EXERCISE: Could the records be returned exactly, with the pictures left out?

(Saved entries)
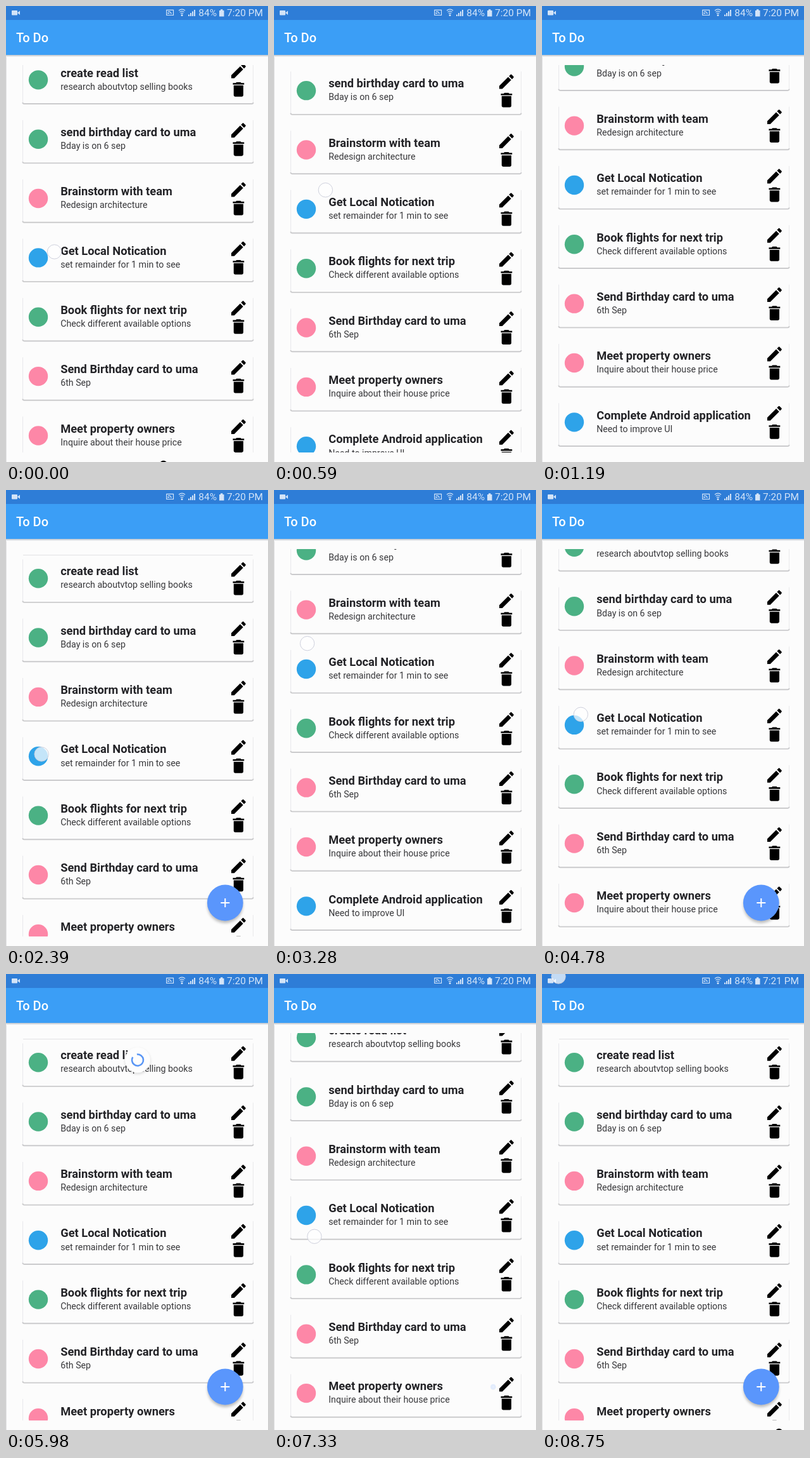
These frames come from a looping animation (414x718 px, 8.85 s). An HTML page:

```html
<!DOCTYPE html>
<html lang="en">
<head>
<meta charset="utf-8">
<title>To Do</title>
<style>
  html, body { margin: 0; width: 100%; height: 100%; overflow: hidden; background: #fcfcfc; }
  svg { display: block; width: 100vw; height: 100vh; font-family: Roboto, sans-serif; }
  .status { font-size: 15.5px; fill: #d3e4f8; }
  .bar { font-size: 20px; font-weight: 500; fill: #fff; }
  .title { font-size: 18.3px; font-weight: 700; fill: #232327; }
  .sub { font-size: 14.2px; fill: #38383b; }
</style>
</head>
<body>
<svg viewBox="0 0 414 718">
  <defs>
    <clipPath id="view"><rect y="93" width="414" height="610"/></clipPath>
    <linearGradient id="drop" x2="0" y2="1">
      <stop stop-color="#bcc2ca"/><stop offset="1" stop-color="#fcfcfc"/>
    </linearGradient>
    <filter id="soft" x="-30%" y="-30%" width="160%" height="160%"><feGaussianBlur stdDeviation="2"/></filter>
    <path id="edit" d="M3 17.25V21h3.75L17.81 9.94l-3.75-3.75zM20.71 7.04c.39-.39.39-1.02 0-1.41l-2.34-2.34c-.39-.39-1.02-.39-1.41 0l-1.83 1.83 3.75 3.75z"/>
    <path id="trash" d="M6 19c0 1.1.9 2 2 2h8c1.1 0 2-.9 2-2V7H6zM19 4h-3.5l-1-1h-5l-1 1H5v2h14z"/>
  </defs>
  <rect width="414" height="718" fill="#fcfcfc"/>
  <path d="M.5 78V718" stroke="#e4e4e6"/>

  <g clip-path="url(#view)">
    <g id="list"></g>
    <g id="spin">
      <circle cy="2" r="20" opacity=".14" filter="url(#soft)"/>
      <circle r="20" fill="#fdfdfd"/>
      <circle id="ring" r="9" fill="none" stroke="#5a96f5" stroke-width="2.6" stroke-dasharray="48 8.55"/>
    </g>
  </g>

  <rect y="77" width="414" height="3.5" fill="url(#drop)"/>
  <rect width="414" height="77" fill="#3b9ef6"/>
  <rect width="414" height="22" fill="#2e7dd7"/>
  <text class="bar" x="16.1" y="57">To Do</text>

  <g fill="#d3e4f8">
    <rect x="9" y="7" width="9" height="7.5" rx="1"/>
    <path d="M18 10.7l4-3.2v6.5z"/>
    <path d="M288 16v-2.5h2V16zM291 16v-5h2v5zM294 16v-7.5h2V16zM297 16V6h2v10z"/>
    <path d="M337 7h2V5.2h3.5V7h2v9.5H337z"/>
    <circle cx="278" cy="14.6" r="1.5"/>
  </g>
  <g fill="none" stroke="#d3e4f8" stroke-width="1.2">
    <path d="M253.7 6.3h10.8v8.2h-10.8zM256 12.5v-1.5q2 0 2 1.5M256 8.7q5 0 5 4"/>
    <path d="M273 7.2q5-4 10 0M274.5 9.6q3.5-2.8 7 0M276 12q2-1.6 4 0"/>
  </g>
  <text class="status" x="304.3" y="16.2">84%</text>
  <text class="status" id="clock" x="349" y="16.2"></text>

  <g id="fab">
    <circle cy="4" r="28" opacity=".25" filter="url(#soft)"/>
    <circle r="28.4" fill="#5a96fc"/>
    <path d="M-7 0H7M0-7V7" stroke="#fff" stroke-width="2"/>
  </g>
  <circle id="blot" r="6" cy="721.8"/>
  <circle id="touch" r="11.2" fill="#fff" fill-opacity=".72" stroke="#c9cbd8" stroke-width=".9"/>
</svg>
<script>
const LOOP = 8850, STEP = 8530 / 57;
const PITCH = 93.35, BOTTOM = 137.3;
const GREEN = '#4bb184', PINK = '#fd87a7', BLUE = '#2ea3e9';
const tasks = [
  [GREEN, 'create read list', 'research aboutvtop selling books'],
  [GREEN, 'send birthday card to uma', 'Bday is on 6 sep'],
  [PINK, 'Brainstorm with team', 'Redesign architecture'],
  [BLUE, 'Get Local Notication', 'set remainder for 1 min to see'],
  [GREEN, 'Book flights for next trip', 'Check different available options'],
  [PINK, 'Send Birthday card to uma', '6th Sep'],
  [PINK, 'Meet property owners', 'Inquire about their house price'],
  [BLUE, 'Complete Android application', 'Need to improve UI'],
];

// Each swipe drags the list to one of its ends; x, y is where the finger is with the list at its top.
const swipes = [
  { start: -551, end: 800, to: BOTTOM, x: 72, y: 416 },
  { start: 1340, end: 1900, to: 0, x: 56, y: 416 },
  { start: 2390, end: 2900, to: BOTTOM, x: 56, y: 416 },
  { start: 3280, end: 5165, to: 0, x: 52.5, y: 416 },
  { start: 6820, end: 7780, to: BOTTOM, x: 58, y: 463 },
  { start: 7930, end: 8500, to: 0, x: 52, y: 416 },
  { start: 8520, end: Infinity, to: 0, x: 26, y: 4 },
];

const el = id => document.getElementById(id);
const set = (id, attrs) => {
  for (const k in attrs) el(id).setAttribute(k, attrs[k]);
};
const show = on => on ? 'inline' : 'none';
const lerp = (a, b, p) => a + (b - a) * p;
const ramp = (t, start, end) => Math.min(1, Math.max(0, (t - start) / (end - start)));
const icon = (id, y) => `<use href="#${id}" transform="translate(367.4 ${y}) scale(1.27) translate(-12 -12)"/>`;

// Each row is drawn around the centre line of its dot.
el('list').innerHTML = tasks.map(([color, title, sub], i) => `
  <g transform="translate(0 ${139.2 + i * PITCH})">
    <path d="M26.5-30V36M390.5-30V36" stroke="#e9e9eb"/>
    ${i ? '' : '<path d="M27-36.7H390" stroke="#e2e2e4"/>'}
    <path d="M26.3 35.5q.2 2.2 2.5 2.2H388.2q2.3 0 2.5-2.2" fill="none" stroke="#cbcbcd" stroke-width="1.9"/>
    <circle cx="51" r="15.2" fill="${color}"/>
    <text class="title" x="86.2" y="-4.8">${title}</text>
    <text class="sub" x="86.2" y="15.3">${sub}</text>
    ${icon('edit', -14)}${icon('trash', 15)}
  </g>`).join('');

function drawSwipe(t) {
  const i = swipes.findLastIndex(s => s.start <= t);
  const { start, end, to, x, y } = swipes[i];
  const from = i ? swipes[i - 1].to : 0;
  const p = ramp(t, start, end);
  const scroll = lerp(from, to, p * p);
  set('list', { transform: `translate(0 ${-scroll})` });
  set('touch', { cx: x + 11 * p, cy: y - 1.27 * scroll, display: show(p < 1) });

  // The button hides on the way down and returns on the way up.
  const fab = lerp(+(from === 0), +(to === 0), ramp(t, start + 330, start + 546));
  set('fab', { transform: `translate(346.3 650) scale(${fab})`, opacity: fab });
}

function drawSpinner(t) {
  const y = lerp(72, 135.5, ramp(t, 5165, 5680));
  const size = 1 - ramp(t, 6050, 6280);
  set('spin', { transform: `translate(208 ${y}) scale(${size})`, display: show(t > 5165 && size > 0) });
  set('ring', { transform: `rotate(${-100 + (t - 5980) * 0.5})` });
}

function draw(time) {
  const t = Math.floor((time + 12) / STEP) * STEP;
  drawSwipe(t);
  drawSpinner(t);
  const first = time < 150;
  set('blot', { cx: first ? 248.8 : 374.5, display: show(first || time >= 8750) });
  el('clock').textContent = t < 7930 ? '7:20 PM' : '7:21 PM';
}

const begin = performance.now();
function loop() {
  draw((performance.now() - begin) % LOOP);
  requestAnimationFrame(loop);
}
loop();
</script>
</body>
</html>
```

YOUR RESPONSE:
These frames come from a looping animation (414x718 px, 8.85 s). An HTML page:

```html
<!DOCTYPE html>
<html lang="en">
<head>
<meta charset="utf-8">
<title>To Do</title>
<style>
  html, body { margin: 0; width: 100%; height: 100%; overflow: hidden; background: #fcfcfc; }
  svg { display: block; width: 100vw; height: 100vh; font-family: Roboto, sans-serif; }
  .status { font-size: 15.5px; fill: #d3e4f8; }
  .bar { font-size: 20px; font-weight: 500; fill: #fff; }
  .title { font-size: 18.3px; font-weight: 700; fill: #232327; }
  .sub { font-size: 14.2px; fill: #38383b; }
</style>
</head>
<body>
<svg viewBox="0 0 414 718">
  <defs>
    <clipPath id="view"><rect y="93" width="414" height="610"/></clipPath>
    <linearGradient id="drop" x2="0" y2="1">
      <stop stop-color="#bcc2ca"/><stop offset="1" stop-color="#fcfcfc"/>
    </linearGradient>
    <filter id="soft" x="-30%" y="-30%" width="160%" height="160%"><feGaussianBlur stdDeviation="2"/></filter>
    <path id="edit" d="M3 17.25V21h3.75L17.81 9.94l-3.75-3.75zM20.71 7.04c.39-.39.39-1.02 0-1.41l-2.34-2.34c-.39-.39-1.02-.39-1.41 0l-1.83 1.83 3.75 3.75z"/>
    <path id="trash" d="M6 19c0 1.1.9 2 2 2h8c1.1 0 2-.9 2-2V7H6zM19 4h-3.5l-1-1h-5l-1 1H5v2h14z"/>
  </defs>
  <rect width="414" height="718" fill="#fcfcfc"/>
  <path d="M.5 78V718" stroke="#e4e4e6"/>

  <g clip-path="url(#view)">
    <g id="list"></g>
    <g id="spin">
      <circle cy="2" r="20" opacity=".14" filter="url(#soft)"/>
      <circle r="20" fill="#fdfdfd"/>
      <circle id="ring" r="9" fill="none" stroke="#5a96f5" stroke-width="2.6" stroke-dasharray="48 8.55"/>
    </g>
  </g>

  <rect y="77" width="414" height="3.5" fill="url(#drop)"/>
  <rect width="414" height="77" fill="#3b9ef6"/>
  <rect width="414" height="22" fill="#2e7dd7"/>
  <text class="bar" x="16.1" y="57">To Do</text>

  <g fill="#d3e4f8">
    <rect x="9" y="7" width="9" height="7.5" rx="1"/>
    <path d="M18 10.7l4-3.2v6.5z"/>
    <path d="M288 16v-2.5h2V16zM291 16v-5h2v5zM294 16v-7.5h2V16zM297 16V6h2v10z"/>
    <path d="M337 7h2V5.2h3.5V7h2v9.5H337z"/>
    <circle cx="278" cy="14.6" r="1.5"/>
  </g>
  <g fill="none" stroke="#d3e4f8" stroke-width="1.2">
    <path d="M253.7 6.3h10.8v8.2h-10.8zM256 12.5v-1.5q2 0 2 1.5M256 8.7q5 0 5 4"/>
    <path d="M273 7.2q5-4 10 0M274.5 9.6q3.5-2.8 7 0M276 12q2-1.6 4 0"/>
  </g>
  <text class="status" x="304.3" y="16.2">84%</text>
  <text class="status" id="clock" x="349" y="16.2"></text>

  <g id="fab">
    <circle cy="4" r="28" opacity=".25" filter="url(#soft)"/>
    <circle r="28.4" fill="#5a96fc"/>
    <path d="M-7 0H7M0-7V7" stroke="#fff" stroke-width="2"/>
  </g>
  <circle id="blot" r="6" cy="721.8"/>
  <circle id="touch" r="11.2" fill="#fff" fill-opacity=".72" stroke="#c9cbd8" stroke-width=".9"/>
</svg>
<script>
const LOOP = 8850, STEP = 8530 / 57;
const PITCH = 93.35, BOTTOM = 137.3;
const GREEN = '#4bb184', PINK = '#fd87a7', BLUE = '#2ea3e9';
const tasks = [
  [GREEN, 'create read list', 'research aboutvtop selling books'],
  [GREEN, 'send birthday card to uma', 'Bday is on 6 sep'],
  [PINK, 'Brainstorm with team', 'Redesign architecture'],
  [BLUE, 'Get Local Notication', 'set remainder for 1 min to see'],
  [GREEN, 'Book flights for next trip', 'Check different available options'],
  [PINK, 'Send Birthday card to uma', '6th Sep'],
  [PINK, 'Meet property owners', 'Inquire about their house price'],
  [BLUE, 'Complete Android application', 'Need to improve UI'],
];

// Each swipe drags the list to one of its ends; x, y is where the finger is with the list at its top.
const swipes = [
  { start: -551, end: 800, to: BOTTOM, x: 72, y: 416 },
  { start: 1340, end: 1900, to: 0, x: 56, y: 416 },
  { start: 2390, end: 2900, to: BOTTOM, x: 56, y: 416 },
  { start: 3280, end: 5165, to: 0, x: 52.5, y: 416 },
  { start: 6820, end: 7780, to: BOTTOM, x: 58, y: 463 },
  { start: 7930, end: 8500, to: 0, x: 52, y: 416 },
  { start: 8520, end: Infinity, to: 0, x: 26, y: 4 },
];

const el = id => document.getElementById(id);
const set = (id, attrs) => {
  for (const k in attrs) el(id).setAttribute(k, attrs[k]);
};
const show = on => on ? 'inline' : 'none';
const lerp = (a, b, p) => a + (b - a) * p;
const ramp = (t, start, end) => Math.min(1, Math.max(0, (t - start) / (end - start)));
const icon = (id, y) => `<use href="#${id}" transform="translate(367.4 ${y}) scale(1.27) translate(-12 -12)"/>`;

// Each row is drawn around the centre line of its dot.
el('list').innerHTML = tasks.map(([color, title, sub], i) => `
  <g transform="translate(0 ${139.2 + i * PITCH})">
    <path d="M26.5-30V36M390.5-30V36" stroke="#e9e9eb"/>
    ${i ? '' : '<path d="M27-36.7H390" stroke="#e2e2e4"/>'}
    <path d="M26.3 35.5q.2 2.2 2.5 2.2H388.2q2.3 0 2.5-2.2" fill="none" stroke="#cbcbcd" stroke-width="1.9"/>
    <circle cx="51" r="15.2" fill="${color}"/>
    <text class="title" x="86.2" y="-4.8">${title}</text>
    <text class="sub" x="86.2" y="15.3">${sub}</text>
    ${icon('edit', -14)}${icon('trash', 15)}
  </g>`).join('');

function drawSwipe(t) {
  const i = swipes.findLastIndex(s => s.start <= t);
  const { start, end, to, x, y } = swipes[i];
  const from = i ? swipes[i - 1].to : 0;
  const p = ramp(t, start, end);
  const scroll = lerp(from, to, p * p);
  set('list', { transform: `translate(0 ${-scroll})` });
  set('touch', { cx: x + 11 * p, cy: y - 1.27 * scroll, display: show(p < 1) });

  // The button hides on the way down and returns on the way up.
  const fab = lerp(+(from === 0), +(to === 0), ramp(t, start + 330, start + 546));
  set('fab', { transform: `translate(346.3 650) scale(${fab})`, opacity: fab });
}

function drawSpinner(t) {
  const y = lerp(72, 135.5, ramp(t, 5165, 5680));
  const size = 1 - ramp(t, 6050, 6280);
  set('spin', { transform: `translate(208 ${y}) scale(${size})`, display: show(t > 5165 && size > 0) });
  set('ring', { transform: `rotate(${-100 + (t - 5980) * 0.5})` });
}

function draw(time) {
  const t = Math.floor((time + 12) / STEP) * STEP;
  drawSwipe(t);
  drawSpinner(t);
  const first = time < 150;
  set('blot', { cx: first ? 248.8 : 374.5, display: show(first || time >= 8750) });
  el('clock').textContent = t < 7930 ? '7:20 PM' : '7:21 PM';
}

const begin = performance.now();
function loop() {
  draw((performance.now() - begin) % LOOP);
  requestAnimationFrame(loop);
}
loop();
</script>
</body>
</html>
```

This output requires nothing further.